**Work to be completed**
Lines with "rect": copy each one from the listing below.

**Records provided**
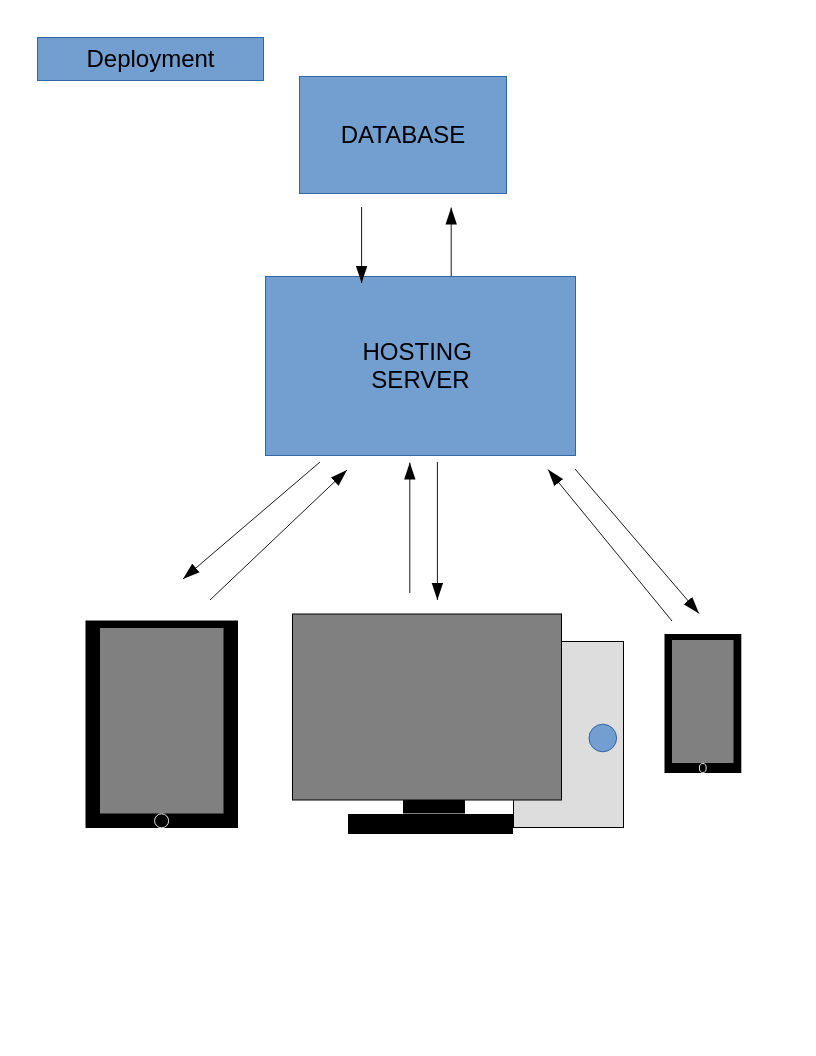
<!DOCTYPE html>
<html lang="en">
<head>
<meta charset="utf-8">
<title>Deployment</title>
<style>
:root {
  --paper: #ffffff;
  --ink: #000000;
  --node: #729fcf;
  --node-edge: #3465a4;
  --screen: #808080;
  --tower: #dddddd;
}
* { box-sizing: border-box; }
html, body { margin: 0; overflow: hidden; background: var(--paper); }
.diagram {
  position: relative;
  width: 816px;
  height: 1056px;
  overflow: hidden;
  color: var(--ink);
  font: 24px/28px "Liberation Sans", Arial, sans-serif;
}
.node {
  position: absolute;
  display: flex;
  align-items: center;
  justify-content: center;
  margin: 0;
  font: inherit;
  text-align: center;
  white-space: pre;
  background: var(--node);
  border: 1px solid var(--node-edge);
}
.title { left: 37px; top: 37px; width: 227px; height: 44px; }
.database { left: 299px; top: 76px; width: 208px; height: 118px; }
.server { left: 265px; top: 276px; width: 311px; height: 180px; }
.drawing { position: absolute; left: 0; top: 0; }
.links line { stroke: var(--ink); stroke-width: 0.9; marker-end: url(#arrowhead); }
.case { fill: var(--ink); }
.screen { fill: var(--screen); }
.monitor { fill: var(--screen); stroke: var(--ink); }
.tower { fill: var(--tower); stroke: var(--ink); }
.power { fill: var(--node); stroke: var(--node-edge); }
.home { fill: var(--ink); stroke: var(--paper); stroke-width: 0.9; }
</style>
</head>
<body>
<main class="diagram">
  <h1 class="node title">Deployment</h1>
  <div class="node database">DATABASE</div>
  <div class="node server">HOSTING 
SERVER</div>

  <svg class="drawing" width="816" height="1056" viewBox="0 0 816 1056" role="img" aria-label="A tablet, a desktop computer and a phone exchange data with the hosting server, which exchanges data with the database">
    <defs>
      <marker id="arrowhead" markerUnits="userSpaceOnUse" markerWidth="17" markerHeight="12" refX="17" refY="6" orient="auto">
        <polygon points="0,0.3 17,6 0,11.7"/>
      </marker>
    </defs>

    <g class="links">
      <line x1="361.6" y1="207" x2="361.6" y2="283"/>
      <line x1="451.2" y1="276" x2="451.2" y2="207.5"/>
      <line x1="320" y1="462" x2="183" y2="579"/>
      <line x1="210" y1="600" x2="347" y2="470"/>
      <line x1="409.8" y1="593" x2="409.8" y2="462.5"/>
      <line x1="437.4" y1="462" x2="437.4" y2="600"/>
      <line x1="672" y1="621" x2="548" y2="469.5"/>
      <line x1="575" y1="469" x2="699" y2="613.5"/>
    </g>

    <g class="tablet">
      <rect class="case" x="85.5" y="620.5" width="152.5" height="207.5"/>
      <rect class="screen" x="100" y="628" width="123.5" height="185.5"/>
      <circle class="home" cx="161.6" cy="820.8" r="7"/>
    </g>

    <g class="desktop">
      <rect class="tower" x="513.5" y="641.5" width="110" height="186"/>
      <circle class="power" cx="602.8" cy="738" r="13.8"/>
      <rect class="monitor" x="292.5" y="614" width="269" height="186"/>
      <rect class="case" x="403" y="800" width="62" height="13.5"/>
      <rect class="case" x="348" y="814" width="165" height="20"/>
    </g>

    <g class="phone">
      <rect class="case" x="664.5" y="634" width="76.8" height="139"/>
      <rect class="screen" x="672" y="640" width="61.5" height="123"/>
      <ellipse class="home" cx="702.8" cy="768" rx="3.4" ry="4.6"/>
    </g>
  </svg>
</main>
</body>
</html>
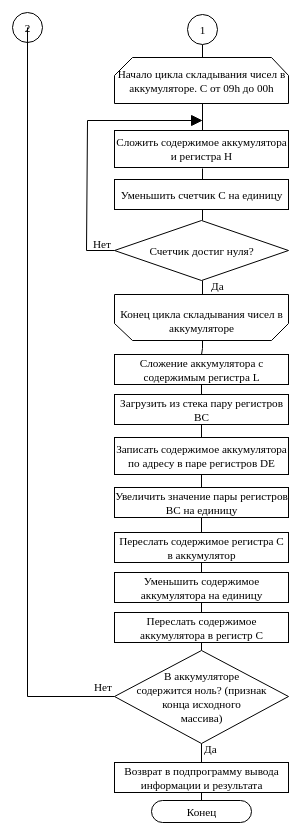
<!DOCTYPE html>
<html lang="ru">
<head>
<meta charset="utf-8">
<title>Блок-схема: складывание чисел в аккумуляторе</title>
<style>
:root { --paper: #fff; --ink: #000; }
* { box-sizing: border-box; }
html, body { margin: 0; background: var(--paper); }
.flowchart {
  position: relative; width: 301px; height: 835px; overflow: hidden;
  background: var(--paper); color: var(--ink);
  font: 11.2px/14px "Liberation Serif", "Noto Serif", serif;
}
.connectors { position: absolute; left: 0; top: 0; fill: none; stroke: var(--ink); stroke-width: 1; }
.connectors .shape { fill: var(--paper); }
.connectors .arrow { fill: var(--ink); }
.node {
  position: absolute; left: 114px; top: var(--y); width: 175px; height: var(--h);
  display: flex; align-items: center; justify-content: center;
  text-align: center; white-space: nowrap;
}
.process { border: 1px solid var(--ink); background: var(--paper); }
.terminal { left: 151px; width: 101px; border: 1px solid var(--ink); border-radius: 12px; background: var(--paper); }
.reference { left: 187px; width: 31px; }
.reference.exit { left: 12px; }
.branch { position: absolute; left: var(--x); top: var(--y); white-space: nowrap; }
</style>
</head>
<body>
<main class="flowchart">
  <svg class="connectors" width="301" height="835" viewBox="0 0 301 835" aria-hidden="true">
    <g transform="translate(.5 .5)">
      <path class="main-flow" d="M202 44V57M202 103V130M202 168V179M202 209V220M202 280V294M202 340V348L201 354M201 384V394M201 424V437M201 474V487M201 517V532M201 562V572M201 602V612M201 642V650M201 743V762M201 792V800"/>
      <path class="loop-back" d="M114 250H86L87 120H192"/>
      <polygon class="arrow" points="191,115 201,120 191,125"/>
      <circle class="shape" cx="202" cy="29" r="15"/>
      <circle class="shape" cx="27" cy="27" r="15"/>
      <path class="exit-flow" d="M114 696H27V27"/>
      <polygon class="shape" points="132,57 271,57 288,75 288,103 114,103 114,75"/>
      <polygon class="shape" points="114,294 288,294 288,323 271,340 132,340 114,323"/>
      <polygon class="shape" points="114,250 201,220 288,250 201,280"/>
      <polygon class="shape" points="114,696 201,650 288,696 201,743"/>
    </g>
  </svg>

  <div class="node reference exit" style="--y:12px;--h:31px">2</div>
  <div class="node reference" style="--y:14px;--h:31px">1</div>
  <div class="node loop-start" style="--y:57px;--h:47px">Начало цикла складывания чисел в<br>аккумуляторе. С от 09h до 00h</div>
  <div class="node process" style="--y:130px;--h:38px">Сложить содержимое аккумулятора<br>и регистра H</div>
  <div class="node process" style="--y:179px;--h:31px">Уменьшить счетчик С на единицу</div>
  <div class="node decision" style="--y:220px;--h:61px">Счетчик достиг нуля?</div>
  <span class="branch" style="--x:93px;--y:237px">Нет</span>
  <span class="branch" style="--x:211px;--y:279px">Да</span>
  <div class="node loop-end" style="--y:300px;--h:41px">Конец цикла складывания чисел в<br>аккумуляторе</div>
  <div class="node process" style="--y:354px;--h:31px">Сложение аккумулятора с<br>содержимым регистра L</div>
  <div class="node process" style="--y:394px;--h:31px">Загрузить из стека пару регистров<br>BC</div>
  <div class="node process" style="--y:437px;--h:38px">Записать содержимое аккумулятора<br>по адресу в паре регистров DE</div>
  <div class="node process" style="--y:487px;--h:31px">Увеличить значение пары регистров<br>BC на единицу</div>
  <div class="node process" style="--y:532px;--h:31px">Переслать содержимое регистра C<br>в аккумулятор</div>
  <div class="node process" style="--y:572px;--h:31px">Уменьшить содержимое<br>аккумулятора на единицу</div>
  <div class="node process" style="--y:612px;--h:31px">Переслать содержимое<br>аккумулятора в регистр С</div>
  <div class="node decision" style="--y:650px;--h:94px">В аккумуляторе<br>содержится ноль? (признак<br>конца исходного<br>массива)</div>
  <span class="branch" style="--x:94px;--y:680px">Нет</span>
  <span class="branch" style="--x:204px;--y:742px">Да</span>
  <div class="node process" style="--y:762px;--h:31px">Возврат в подпрограмму вывода<br>информации и результата</div>
  <div class="node terminal" style="--y:800px;--h:23px">Конец</div>
</main>
</body>
</html>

**Problem solution**
      <rect class="case" x="85.5" y="620.5" width="152.5" height="207.5"/>
      <rect class="screen" x="100" y="628" width="123.5" height="185.5"/>
      <rect class="tower" x="513.5" y="641.5" width="110" height="186"/>
      <rect class="monitor" x="292.5" y="614" width="269" height="186"/>
      <rect class="case" x="403" y="800" width="62" height="13.5"/>
      <rect class="case" x="348" y="814" width="165" height="20"/>
      <rect class="case" x="664.5" y="634" width="76.8" height="139"/>
      <rect class="screen" x="672" y="640" width="61.5" height="123"/>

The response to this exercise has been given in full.